Dataset entries:
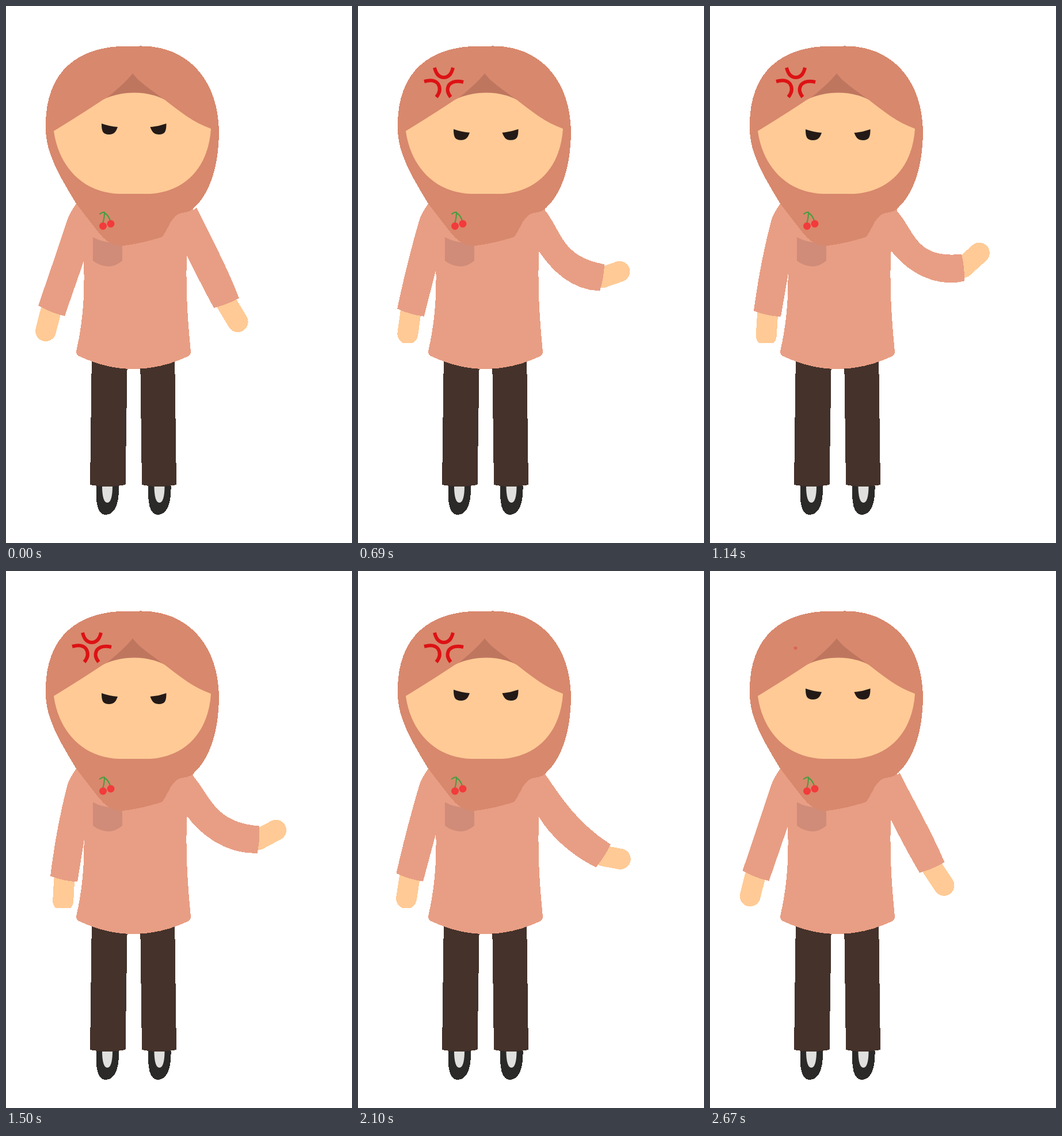
Recreate the animation shown at these times as an HTML page. Size 601 px wide and 932 px high, loop 2.7 s.

```html
<!DOCTYPE html>
<html lang="en">
<head>
<meta charset="utf-8">
<title>Angry character</title>
<style>
  html, body { margin: 0; width: 100%; height: 100%; overflow: hidden; background: #fff; }
  svg { display: block; width: 100%; height: 100%; }
  .hard { shape-rendering: crispEdges; }
  .shirt { fill: #e89e84; }
  .skin { fill: #ffca95; }
  .hand { fill: none; stroke: #ffca95; stroke-width: 36; stroke-linecap: round; }
  .scarf { fill: #d8886d; }
  .dark { fill: #44322b; }
  .shoe { fill: #2b2a28; }
  .tongue { fill: #e0e0de; }
  .eye { fill: #231a17; }
  .line { fill: none; }
</style>
</head>
<body>
<svg viewBox="0 0 601 932">
  <defs>
    <clipPath id="handClip"><rect width="601" height="585"/></clipPath>
    <g id="foot">
      <path class="shoe hard" d="M157 833 C155 865 160 883 173 883 C188 883 197 866 196 833 Z"/>
      <path class="tongue" d="M167 833 H185 C185 851 182 862 176 862 C170 862 167 851 167 833 Z"/>
    </g>
    <path id="eye" class="eye" d="M166 204 Q180 209 194 210 C191 218 188 223 179 223 C168 223 166 217 166 204 Z"/>
  </defs>

  <use href="#foot"/>
  <use href="#foot" x="90.5"/>
  <path class="dark hard" d="M149 600 H211 L207.500 831 Q177 837 146 831 Z M233 600 H293 L296 831 Q266 837 236 831 Z"/>

  <g class="hard">
    <path id="leftHand" class="hand" clip-path="url(#handClip)"/>
    <path id="leftSleeve" class="shirt"/>
    <path id="rightHand" class="hand"/>
    <path id="rightSleeve" class="shirt"/>
    <path class="shirt" d="M122 343 L135 440 C137 500 134 548 122 599 Q122 607 130 609 Q221 651 314 609 Q321 606 321 600 C316 548 312 500 314 430 L326 348 Z"/>
  </g>
  <path fill="#d08c78" d="M151 401 Q166 411 202 412 V442 Q190 452 178 452 Q162 451 151 442 Z"/>

  <path class="scarf hard" d="M210 69.500 H232 C312 68 368 124 370 217 C370 268 358 320 329 348 C317 362 307 356 298 362 C285 370 281 389 271 401 Q232 413 203 416 C184 417 172 407 160 392 Q141 368 122 343 C95 298 69 258 69 212 C67 114 124 70 210 69.500 Z"/>
  <path fill="#bf765f" d="M220 117 C232 133 252 145 278 165 Q221 150 168 165 Q204 137 220 117 Z"/>
  <path class="skin" d="M83 217 Q132 187 168 163 C198 147 246 146 276 163 C304 185 326 202 356 213 C352 276 315 322 250 326 H197 C130 324 91 275 83 217 Z"/>

  <path class="line" stroke="#4a9d3f" stroke-width="2.200" stroke-linecap="round"
    d="M163 361 Q167 357 171 358 Q171 369 168 377 M171 359 Q179 364 181 373"/>
  <g fill="#f23b3b">
    <circle cx="168.500" cy="382" r="6.500"/>
    <circle cx="182" cy="378" r="6.500"/>
  </g>

  <g id="eyes">
    <use href="#eye"/>
    <use href="#eye" transform="translate(444.500 0) scale(-1 1)"/>
  </g>
  <g id="mark" class="line" stroke="#dd1214" stroke-width="6">
    <path d="M133 107 Q137 124 149 124 Q161 124 165 107"/>
    <path d="M115 131 Q132 126 139 135 Q146 146 136 158"/>
    <path d="M183 132 Q166 128 158 137 Q152 147 161 158"/>
  </g>
</svg>
<script>
const LOOP = 2700, HALF = LOOP / 2, STEP = 30, PEAK = 1140;
const $ = id => document.getElementById(id);
const put = (id, name, value) => $(id).setAttribute(name, value);
const mix = (a, b, k) => a + (b - a) * k;
const str = p => p[0].toFixed(2) + ' ' + p[1].toFixed(2);

// Point at a distance from p in the direction of an angle in degrees.
function polar([x, y], angle, dist) {
  const a = angle * Math.PI / 180;
  return [x + dist * Math.cos(a), y + dist * Math.sin(a)];
}

// The arm rises with a bent elbow and swings back down wider and straighter.
function rightArm(t) {
  const rising = t < PEAK;
  const r = rising ? 1 - (1 - t / PEAK) ** 1.45
                   : 1 - ((t - PEAK) / (LOOP - PEAK)) ** 1.35;
  const arc = Math.sin(Math.PI * r), root = Math.sqrt(r);
  const [dx, dy, turn] = rising ? [-1, 2, -5] : [16, 8.5, 0];

  const cuff = [mix(383, 439.5, r) + dx * arc, mix(515.5, 454, r) + dy * arc];
  const angle = mix(69, -6, r) + turn * arc;
  const top = polar(cuff, angle - 90, 23.5), bottom = polar(cuff, angle + 90, 23.5);
  const shoulder = [331 - 9 * root, 350 + 3 * root];
  const armpit = [314, 433 - 9 * root];

  const upper = [polar(shoulder, mix(64, 46, r), 50), polar(top, angle, -mix(58, 83, r)), top];
  const lower = [polar(bottom, angle - 8, -mix(36, 54, r)), polar(armpit, mix(63, 54, r), mix(36, 42, r)), armpit];
  put('rightSleeve', 'd', `M${str(shoulder)} C${upper.map(str)} Q${str(polar(cuff, angle, 3))} ${str(bottom)} C${lower.map(str)} L290 380 Z`);

  const tip = polar(cuff, angle - mix(10, 36, r), 38 - 8 * arc);
  put('rightHand', 'd', `M${str(cuff)} L${str(tip)}`);
}

function leftArm(u) {
  const at = (x, y, dx, dy) => str([x + dx * u, y + dy * u]);
  put('leftSleeve', 'd', `M122 343 Q112 357 107 370 Q${at(82, 445, 6, 0)} ${at(56, 520, 23.7, 10.7)} ` +
    `Q${at(79, 533, 24, 6)} ${at(102, 538, 24.9, 1.5)} L${at(135, 443, 0, 32)} L145 400 Z`);
  put('leftHand', 'd', `M${at(78, 529, 26, 8)} L${at(69, 564, 34, 9.5)}`);
}

function draw(t) {
  rightArm(t);
  leftArm(1 - Math.abs(t / HALF - 1));

  const drop = t < HALF ? 1 - Math.exp(-t / 165) : ((LOOP - t) / HALF) ** 2;
  put('eyes', 'transform', `translate(0 ${(10 * drop).toFixed(2)})`);

  const size = Math.min(1, t / 300, (LOOP - t) / 300);
  put('mark', 'transform', `translate(148.5 134) scale(${size}) translate(-148.5 -134)`);
  put('mark', 'visibility', size ? 'visible' : 'hidden');
}

const start = performance.now();
function tick() {
  const t = (performance.now() - start) % LOOP;
  draw(Math.floor(t / STEP) * STEP);
  requestAnimationFrame(tick);
}
tick();
</script>
</body>
</html>
```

### Aim of the task
What is needed is an exact copy of the entries, without any images.

### Result for this exercise
Recreate the animation shown at these times as an HTML page. Size 601 px wide and 932 px high, loop 2.7 s.

```html
<!DOCTYPE html>
<html lang="en">
<head>
<meta charset="utf-8">
<title>Angry character</title>
<style>
  html, body { margin: 0; width: 100%; height: 100%; overflow: hidden; background: #fff; }
  svg { display: block; width: 100%; height: 100%; }
  .hard { shape-rendering: crispEdges; }
  .shirt { fill: #e89e84; }
  .skin { fill: #ffca95; }
  .hand { fill: none; stroke: #ffca95; stroke-width: 36; stroke-linecap: round; }
  .scarf { fill: #d8886d; }
  .dark { fill: #44322b; }
  .shoe { fill: #2b2a28; }
  .tongue { fill: #e0e0de; }
  .eye { fill: #231a17; }
  .line { fill: none; }
</style>
</head>
<body>
<svg viewBox="0 0 601 932">
  <defs>
    <clipPath id="handClip"><rect width="601" height="585"/></clipPath>
    <g id="foot">
      <path class="shoe hard" d="M157 833 C155 865 160 883 173 883 C188 883 197 866 196 833 Z"/>
      <path class="tongue" d="M167 833 H185 C185 851 182 862 176 862 C170 862 167 851 167 833 Z"/>
    </g>
    <path id="eye" class="eye" d="M166 204 Q180 209 194 210 C191 218 188 223 179 223 C168 223 166 217 166 204 Z"/>
  </defs>

  <use href="#foot"/>
  <use href="#foot" x="90.5"/>
  <path class="dark hard" d="M149 600 H211 L207.500 831 Q177 837 146 831 Z M233 600 H293 L296 831 Q266 837 236 831 Z"/>

  <g class="hard">
    <path id="leftHand" class="hand" clip-path="url(#handClip)"/>
    <path id="leftSleeve" class="shirt"/>
    <path id="rightHand" class="hand"/>
    <path id="rightSleeve" class="shirt"/>
    <path class="shirt" d="M122 343 L135 440 C137 500 134 548 122 599 Q122 607 130 609 Q221 651 314 609 Q321 606 321 600 C316 548 312 500 314 430 L326 348 Z"/>
  </g>
  <path fill="#d08c78" d="M151 401 Q166 411 202 412 V442 Q190 452 178 452 Q162 451 151 442 Z"/>

  <path class="scarf hard" d="M210 69.500 H232 C312 68 368 124 370 217 C370 268 358 320 329 348 C317 362 307 356 298 362 C285 370 281 389 271 401 Q232 413 203 416 C184 417 172 407 160 392 Q141 368 122 343 C95 298 69 258 69 212 C67 114 124 70 210 69.500 Z"/>
  <path fill="#bf765f" d="M220 117 C232 133 252 145 278 165 Q221 150 168 165 Q204 137 220 117 Z"/>
  <path class="skin" d="M83 217 Q132 187 168 163 C198 147 246 146 276 163 C304 185 326 202 356 213 C352 276 315 322 250 326 H197 C130 324 91 275 83 217 Z"/>

  <path class="line" stroke="#4a9d3f" stroke-width="2.200" stroke-linecap="round"
    d="M163 361 Q167 357 171 358 Q171 369 168 377 M171 359 Q179 364 181 373"/>
  <g fill="#f23b3b">
    <circle cx="168.500" cy="382" r="6.500"/>
    <circle cx="182" cy="378" r="6.500"/>
  </g>

  <g id="eyes">
    <use href="#eye"/>
    <use href="#eye" transform="translate(444.500 0) scale(-1 1)"/>
  </g>
  <g id="mark" class="line" stroke="#dd1214" stroke-width="6">
    <path d="M133 107 Q137 124 149 124 Q161 124 165 107"/>
    <path d="M115 131 Q132 126 139 135 Q146 146 136 158"/>
    <path d="M183 132 Q166 128 158 137 Q152 147 161 158"/>
  </g>
</svg>
<script>
const LOOP = 2700, HALF = LOOP / 2, STEP = 30, PEAK = 1140;
const $ = id => document.getElementById(id);
const put = (id, name, value) => $(id).setAttribute(name, value);
const mix = (a, b, k) => a + (b - a) * k;
const str = p => p[0].toFixed(2) + ' ' + p[1].toFixed(2);

// Point at a distance from p in the direction of an angle in degrees.
function polar([x, y], angle, dist) {
  const a = angle * Math.PI / 180;
  return [x + dist * Math.cos(a), y + dist * Math.sin(a)];
}

// The arm rises with a bent elbow and swings back down wider and straighter.
function rightArm(t) {
  const rising = t < PEAK;
  const r = rising ? 1 - (1 - t / PEAK) ** 1.45
                   : 1 - ((t - PEAK) / (LOOP - PEAK)) ** 1.35;
  const arc = Math.sin(Math.PI * r), root = Math.sqrt(r);
  const [dx, dy, turn] = rising ? [-1, 2, -5] : [16, 8.5, 0];

  const cuff = [mix(383, 439.5, r) + dx * arc, mix(515.5, 454, r) + dy * arc];
  const angle = mix(69, -6, r) + turn * arc;
  const top = polar(cuff, angle - 90, 23.5), bottom = polar(cuff, angle + 90, 23.5);
  const shoulder = [331 - 9 * root, 350 + 3 * root];
  const armpit = [314, 433 - 9 * root];

  const upper = [polar(shoulder, mix(64, 46, r), 50), polar(top, angle, -mix(58, 83, r)), top];
  const lower = [polar(bottom, angle - 8, -mix(36, 54, r)), polar(armpit, mix(63, 54, r), mix(36, 42, r)), armpit];
  put('rightSleeve', 'd', `M${str(shoulder)} C${upper.map(str)} Q${str(polar(cuff, angle, 3))} ${str(bottom)} C${lower.map(str)} L290 380 Z`);

  const tip = polar(cuff, angle - mix(10, 36, r), 38 - 8 * arc);
  put('rightHand', 'd', `M${str(cuff)} L${str(tip)}`);
}

function leftArm(u) {
  const at = (x, y, dx, dy) => str([x + dx * u, y + dy * u]);
  put('leftSleeve', 'd', `M122 343 Q112 357 107 370 Q${at(82, 445, 6, 0)} ${at(56, 520, 23.7, 10.7)} ` +
    `Q${at(79, 533, 24, 6)} ${at(102, 538, 24.9, 1.5)} L${at(135, 443, 0, 32)} L145 400 Z`);
  put('leftHand', 'd', `M${at(78, 529, 26, 8)} L${at(69, 564, 34, 9.5)}`);
}

function draw(t) {
  rightArm(t);
  leftArm(1 - Math.abs(t / HALF - 1));

  const drop = t < HALF ? 1 - Math.exp(-t / 165) : ((LOOP - t) / HALF) ** 2;
  put('eyes', 'transform', `translate(0 ${(10 * drop).toFixed(2)})`);

  const size = Math.min(1, t / 300, (LOOP - t) / 300);
  put('mark', 'transform', `translate(148.5 134) scale(${size}) translate(-148.5 -134)`);
  put('mark', 'visibility', size ? 'visible' : 'hidden');
}

const start = performance.now();
function tick() {
  const t = (performance.now() - start) % LOOP;
  draw(Math.floor(t / STEP) * STEP);
  requestAnimationFrame(tick);
}
tick();
</script>
</body>
</html>
```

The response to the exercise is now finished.